**Task prompt**: A bare number is the expected answer: the count of lines in the records that contain the word "group".
::: Records to use :::
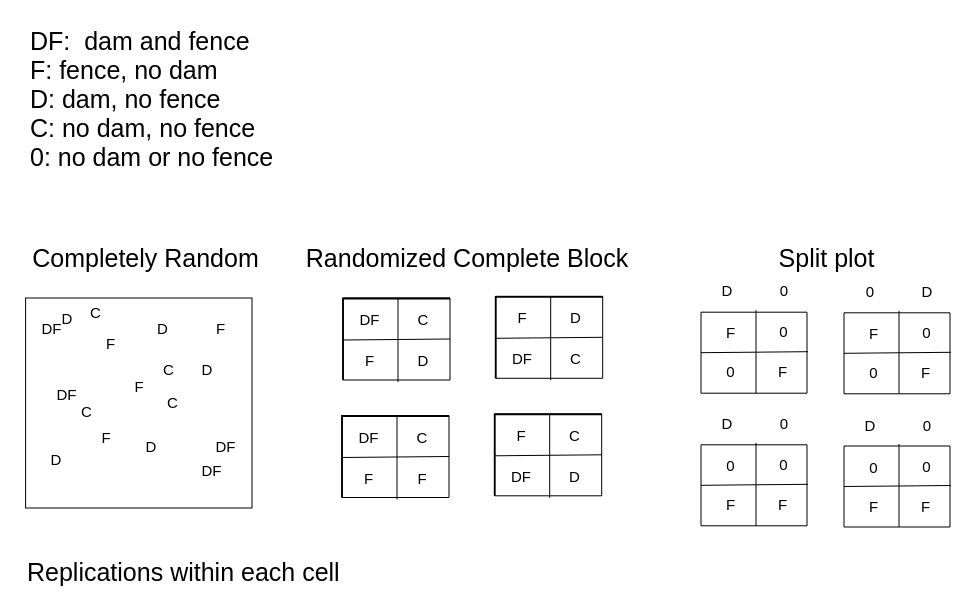
<!DOCTYPE html>
<html lang="en">
<head>
<meta charset="utf-8">
<title>Experimental designs</title>
<style>
:root { --paper: #fff; --ink: #000; }
* { box-sizing: border-box; margin: 0; padding: 0; }
body { width: 972px; height: 613px; overflow: hidden; background: var(--paper); }
.board { position: relative; width: 972px; height: 613px; overflow: hidden; color: var(--ink); font: 15px/16px "Liberation Sans", Arial, sans-serif; }
.legend, .note, h2 { position: absolute; font-size: 25px; line-height: 29px; font-weight: 400; }
.legend { left: 30px; top: 27px; list-style: none; }
.legend li { height: 29px; white-space: pre; }
h2 { left: var(--x); top: 244px; transform: translateX(-50%); white-space: nowrap; }
.note { left: 27px; top: 558px; white-space: nowrap; }
.lines { position: absolute; inset: 0; fill: none; stroke: var(--ink); stroke-width: 1; }
.lines .heavy { stroke-width: 1.8; }
.sample { position: absolute; left: var(--x); top: var(--y); transform: translate(-50%, -50%); }
.plot { position: absolute; left: var(--x); top: var(--y); width: 107px; display: grid; place-items: center; }
.block { grid-template: 42px 39px / 53px 54px; padding-top: 1px; }
.split { grid-template: 42px 35px / 59px 45px; }
.split > :nth-child(3) { transform: translate(1px, -1px); }
.heads { position: absolute; left: 0; top: -29px; display: grid; grid-template-columns: 52px 62px; text-align: center; }
</style>
</head>
<body>
<main class="board">
  <ul class="legend">
    <li>DF:  dam and fence</li>
    <li>F: fence, no dam</li>
    <li>D: dam, no fence</li>
    <li>C: no dam, no fence</li>
    <li>0: no dam or no fence</li>
  </ul>

  <svg class="lines" width="972" height="613" viewBox="0 0 972 613" aria-hidden="true">
    <defs>
      <g id="block-lines">
        <path d="M0 0H107V82H0Z M55 0V84 M0 42L107 41"/>
        <path class="heavy" d="M0 82V0.5H107"/>
      </g>
      <path id="split-lines" d="M0 0H106V81H0Z M55 -2V81 M0 40.5L107 39.5"/>
    </defs>
    <rect x="25.6" y="298" width="226.4" height="210"/>
    <use href="#block-lines" x="343" y="298"/>
    <use href="#block-lines" x="495.7" y="296.3"/>
    <use href="#block-lines" x="342" y="415.5"/>
    <use href="#block-lines" x="494.7" y="413.8"/>
    <use href="#split-lines" x="701" y="312.2"/>
    <use href="#split-lines" x="844" y="312.8"/>
    <use href="#split-lines" x="701" y="444.8"/>
    <use href="#split-lines" x="844" y="446"/>
  </svg>

  <section aria-label="Completely Random">
    <h2 style="--x:145.5px">Completely Random</h2>
    <span class="sample" style="--x:51.5px;--y:329px">DF</span>
    <span class="sample" style="--x:67px;--y:319px">D</span>
    <span class="sample" style="--x:95.5px;--y:313px">C</span>
    <span class="sample" style="--x:110.5px;--y:344px">F</span>
    <span class="sample" style="--x:162.5px;--y:329px">D</span>
    <span class="sample" style="--x:220.5px;--y:329px">F</span>
    <span class="sample" style="--x:168.5px;--y:370px">C</span>
    <span class="sample" style="--x:207px;--y:370px">D</span>
    <span class="sample" style="--x:139px;--y:387px">F</span>
    <span class="sample" style="--x:172.5px;--y:403px">C</span>
    <span class="sample" style="--x:66.5px;--y:395px">DF</span>
    <span class="sample" style="--x:86.5px;--y:412px">C</span>
    <span class="sample" style="--x:106px;--y:438px">F</span>
    <span class="sample" style="--x:151px;--y:447px">D</span>
    <span class="sample" style="--x:56px;--y:460px">D</span>
    <span class="sample" style="--x:225.5px;--y:447px">DF</span>
    <span class="sample" style="--x:211.5px;--y:471px">DF</span>
  </section>

  <section aria-label="Randomized Complete Block">
    <h2 style="--x:467px">Randomized Complete Block</h2>
    <div class="plot block" style="--x:343px;--y:298px"><span>DF</span><span>C</span><span>F</span><span>D</span></div>
    <div class="plot block" style="--x:495.5px;--y:296px"><span>F</span><span>D</span><span>DF</span><span>C</span></div>
    <div class="plot block" style="--x:342px;--y:416px"><span>DF</span><span>C</span><span>F</span><span>F</span></div>
    <div class="plot block" style="--x:494.5px;--y:414px"><span>F</span><span>C</span><span>DF</span><span>D</span></div>
  </section>

  <section aria-label="Split plot">
    <h2 style="--x:826.5px">Split plot</h2>
    <div class="plot split" style="--x:701px;--y:312px"><div class="heads"><span>D</span><span>0</span></div><span>F</span><span>0</span><span>0</span><span>F</span></div>
    <div class="plot split" style="--x:844px;--y:313px"><div class="heads"><span>0</span><span>D</span></div><span>F</span><span>0</span><span>0</span><span>F</span></div>
    <div class="plot split" style="--x:701px;--y:445px"><div class="heads"><span>D</span><span>0</span></div><span>0</span><span>0</span><span>F</span><span>F</span></div>
    <div class="plot split" style="--x:844px;--y:447px"><div class="heads"><span>D</span><span>0</span></div><span>0</span><span>0</span><span>F</span><span>F</span></div>
  </section>

  <p class="note">Replications within each cell</p>
</main>
</body>
</html>
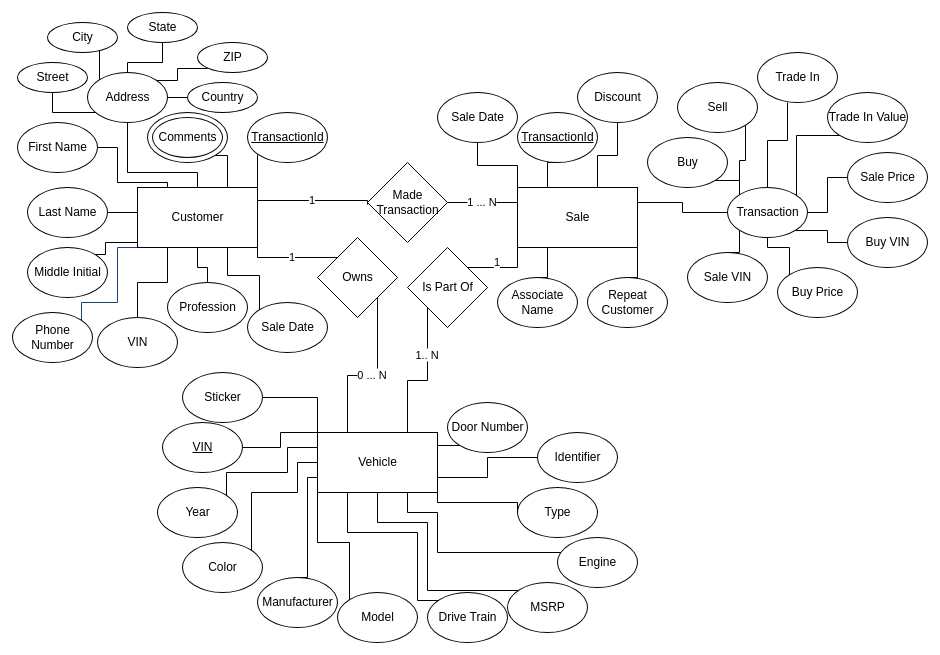
<!DOCTYPE html>
<html lang="en">
<head>
<meta charset="utf-8">
<title>Vehicle sales entity relationship diagram</title>
<style>
:root { --paper: #fff; --ink: #000; --accent-line: #1f3d7a; }
* { box-sizing: border-box; }
html, body { margin: 0; overflow: hidden; background: var(--paper); }
.diagram {
  position: relative; width: 940px; height: 655px; overflow: hidden;
  background: var(--paper); color: var(--ink);
  font: 12px/15px "Liberation Sans", Arial, Helvetica, sans-serif;
}
.links { position: absolute; inset: 0; display: block; }
.links path, .links polygon { fill: none; stroke: var(--ink); stroke-width: 1; }
.links polygon { fill: var(--paper); }
.links .accent { stroke: var(--accent-line); }
.group { display: contents; }
.node {
  position: absolute; left: var(--x); top: var(--y);
  display: flex; align-items: center; justify-content: center;
  text-align: center; white-space: nowrap;
}
.attribute { width: 81px; height: 51px; background: var(--paper); border: 1px solid var(--ink); border-radius: 50%; }
.small { width: 71px; height: 31px; }
.entity { width: 121px; height: 61px; background: var(--paper); border: 1px solid var(--ink); }
.relationship { width: 81px; height: 81px; }
.key { text-decoration: underline; }
.multivalued::before { content: ""; position: absolute; inset: 4px; border: 1px solid var(--ink); border-radius: 50%; }
.cardinality {
  position: absolute; left: var(--x); top: var(--y); transform: translate(-50%, -50%);
  background: var(--paper); font-size: 11px; line-height: 13px; white-space: nowrap;
}
</style>
</head>
<body>
<main class="diagram">
  <svg class="links" width="940" height="655" viewBox="0 0 940 655" aria-hidden="true">
    <defs><polygon id="diamond" points="0,-40 40,0 0,40 -40,0"/></defs>
    <g transform="translate(.5 .5)">
      <g id="address-links">
        <path d="M99 50V80"/>
        <path d="M162 42V62H127V72"/>
        <path d="M207 68H177V80H154"/>
        <path d="M52 92V112H99V114"/>
        <path d="M167 97H187"/>
        <path d="M127 122V172H197V187"/>
      </g>
      <g id="customer-links">
        <path d="M214 155H227V187"/>
        <path d="M257 154V187"/>
        <path d="M97 147H117V182H167V187"/>
        <path d="M107 212H137"/>
        <path d="M95 254H105V242H137"/>
        <path class="accent" d="M81 322V302H117V247H137"/>
        <path d="M137 317V282H167V247"/>
        <path d="M197 247V267H207V282"/>
        <path d="M227 247V275H259V312"/>
      </g>
      <g id="relationship-links">
        <path d="M257 200H367V204"/>
        <path d="M257 247V257H338"/>
        <path d="M447 202H517"/>
        <path d="M517 247V267H466"/>
        <path d="M377 296V375H347V432"/>
        <path d="M427 306V380H407V432"/>
      </g>
      <g id="sale-links">
        <path d="M477 142V165H517V187"/>
        <path d="M557 162H547V187"/>
        <path d="M617 122V155H597V187"/>
        <path d="M547 247V277H537"/>
        <path d="M637 247V277H627"/>
        <path d="M637 202H682V212H727"/>
      </g>
      <g id="transaction-links">
        <path d="M745 124V160H739V195"/>
        <path d="M714 180H739V195"/>
        <path d="M787 102V140H767V187"/>
        <path d="M840 135H796V195"/>
        <path d="M847 177H827V212H807"/>
        <path d="M847 242H827V230H794"/>
        <path d="M767 237V247H789V276"/>
        <path d="M739 228V252H727"/>
      </g>
      <g id="vehicle-links">
        <path d="M262 397H317V432"/>
        <path d="M242 447H280V432H317"/>
        <path d="M226 496V472H287V447H317"/>
        <path d="M251 551V492H297V462H317"/>
        <path d="M297 577H307V477H317"/>
        <path d="M349 602V542H317V492"/>
        <path d="M347 492V532H417V600H440"/>
        <path d="M377 492V522H427V590H520"/>
        <path d="M407 492V512H437V552H562"/>
        <path d="M437 492V502H517V512"/>
        <path d="M537 457H487V477H437"/>
        <path d="M437 432V445H460"/>
      </g>
      <g id="relationship-shapes">
        <use href="#diamond" x="407" y="202"/>
        <use href="#diamond" x="357" y="277"/>
        <use href="#diamond" x="447" y="287"/>
      </g>
    </g>
  </svg>

  <section class="group" aria-label="Customer">
    <div class="node entity" style="--x:137px;--y:187px">Customer</div>
    <div class="node attribute" style="--x:87px;--y:72px">Address</div>
    <div class="node attribute small" style="--x:47px;--y:22px">City</div>
    <div class="node attribute small" style="--x:127px;--y:12px">State</div>
    <div class="node attribute small" style="--x:197px;--y:42px">ZIP</div>
    <div class="node attribute small" style="--x:17px;--y:62px">Street</div>
    <div class="node attribute small" style="--x:187px;--y:82px">Country</div>
    <div class="node attribute multivalued" style="--x:147px;--y:112px">Comments</div>
    <div class="node attribute key" style="--x:247px;--y:112px">TransactionId</div>
    <div class="node attribute" style="--x:17px;--y:122px">First Name</div>
    <div class="node attribute" style="--x:27px;--y:187px">Last Name</div>
    <div class="node attribute" style="--x:27px;--y:247px">Middle Initial</div>
    <div class="node attribute" style="--x:12px;--y:312px">Phone<br>Number</div>
    <div class="node attribute" style="--x:97px;--y:317px">VIN</div>
    <div class="node attribute" style="--x:167px;--y:282px">Profession</div>
    <div class="node attribute" style="--x:247px;--y:302px">Sale Date</div>
  </section>

  <section class="group" aria-label="Sale">
    <div class="node entity" style="--x:517px;--y:187px">Sale</div>
    <div class="node attribute" style="--x:437px;--y:92px">Sale Date</div>
    <div class="node attribute key" style="--x:517px;--y:112px">TransactionId</div>
    <div class="node attribute" style="--x:577px;--y:72px">Discount</div>
    <div class="node attribute" style="--x:497px;--y:277px">Associate<br>Name</div>
    <div class="node attribute" style="--x:587px;--y:277px">Repeat<br>Customer</div>
  </section>

  <section class="group" aria-label="Transaction">
    <div class="node attribute" style="--x:727px;--y:187px">Transaction</div>
    <div class="node attribute" style="--x:677px;--y:82px">Sell</div>
    <div class="node attribute" style="--x:647px;--y:137px">Buy</div>
    <div class="node attribute" style="--x:757px;--y:52px">Trade In</div>
    <div class="node attribute" style="--x:827px;--y:92px">Trade In Value</div>
    <div class="node attribute" style="--x:847px;--y:152px">Sale Price</div>
    <div class="node attribute" style="--x:847px;--y:217px">Buy VIN</div>
    <div class="node attribute" style="--x:777px;--y:267px">Buy Price</div>
    <div class="node attribute" style="--x:687px;--y:252px">Sale VIN</div>
  </section>

  <section class="group" aria-label="Vehicle">
    <div class="node entity" style="--x:317px;--y:432px">Vehicle</div>
    <div class="node attribute" style="--x:182px;--y:372px">Sticker</div>
    <div class="node attribute key" style="--x:162px;--y:422px">VIN</div>
    <div class="node attribute" style="--x:157px;--y:487px">Year</div>
    <div class="node attribute" style="--x:182px;--y:542px">Color</div>
    <div class="node attribute" style="--x:257px;--y:577px">Manufacturer</div>
    <div class="node attribute" style="--x:337px;--y:592px">Model</div>
    <div class="node attribute" style="--x:427px;--y:592px">Drive Train</div>
    <div class="node attribute" style="--x:507px;--y:582px">MSRP</div>
    <div class="node attribute" style="--x:557px;--y:537px">Engine</div>
    <div class="node attribute" style="--x:517px;--y:487px">Type</div>
    <div class="node attribute" style="--x:537px;--y:432px">Identifier</div>
    <div class="node attribute" style="--x:447px;--y:402px">Door Number</div>
  </section>

  <section class="group" aria-label="Relationships">
    <div class="node relationship" style="--x:367px;--y:162px">Made<br>Transaction</div>
    <div class="node relationship" style="--x:317px;--y:237px">Owns</div>
    <div class="node relationship" style="--x:407px;--y:247px">Is Part Of</div>
    <span class="cardinality" style="--x:312px;--y:200px">1</span>
    <span class="cardinality" style="--x:292px;--y:257px">1</span>
    <span class="cardinality" style="--x:482px;--y:202px">1 ... N</span>
    <span class="cardinality" style="--x:497px;--y:262px">1</span>
    <span class="cardinality" style="--x:372px;--y:375px">0 ... N</span>
    <span class="cardinality" style="--x:427px;--y:355px">1.. N</span>
  </section>
</main>
</body>
</html>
:::
**Completed exercise**: 6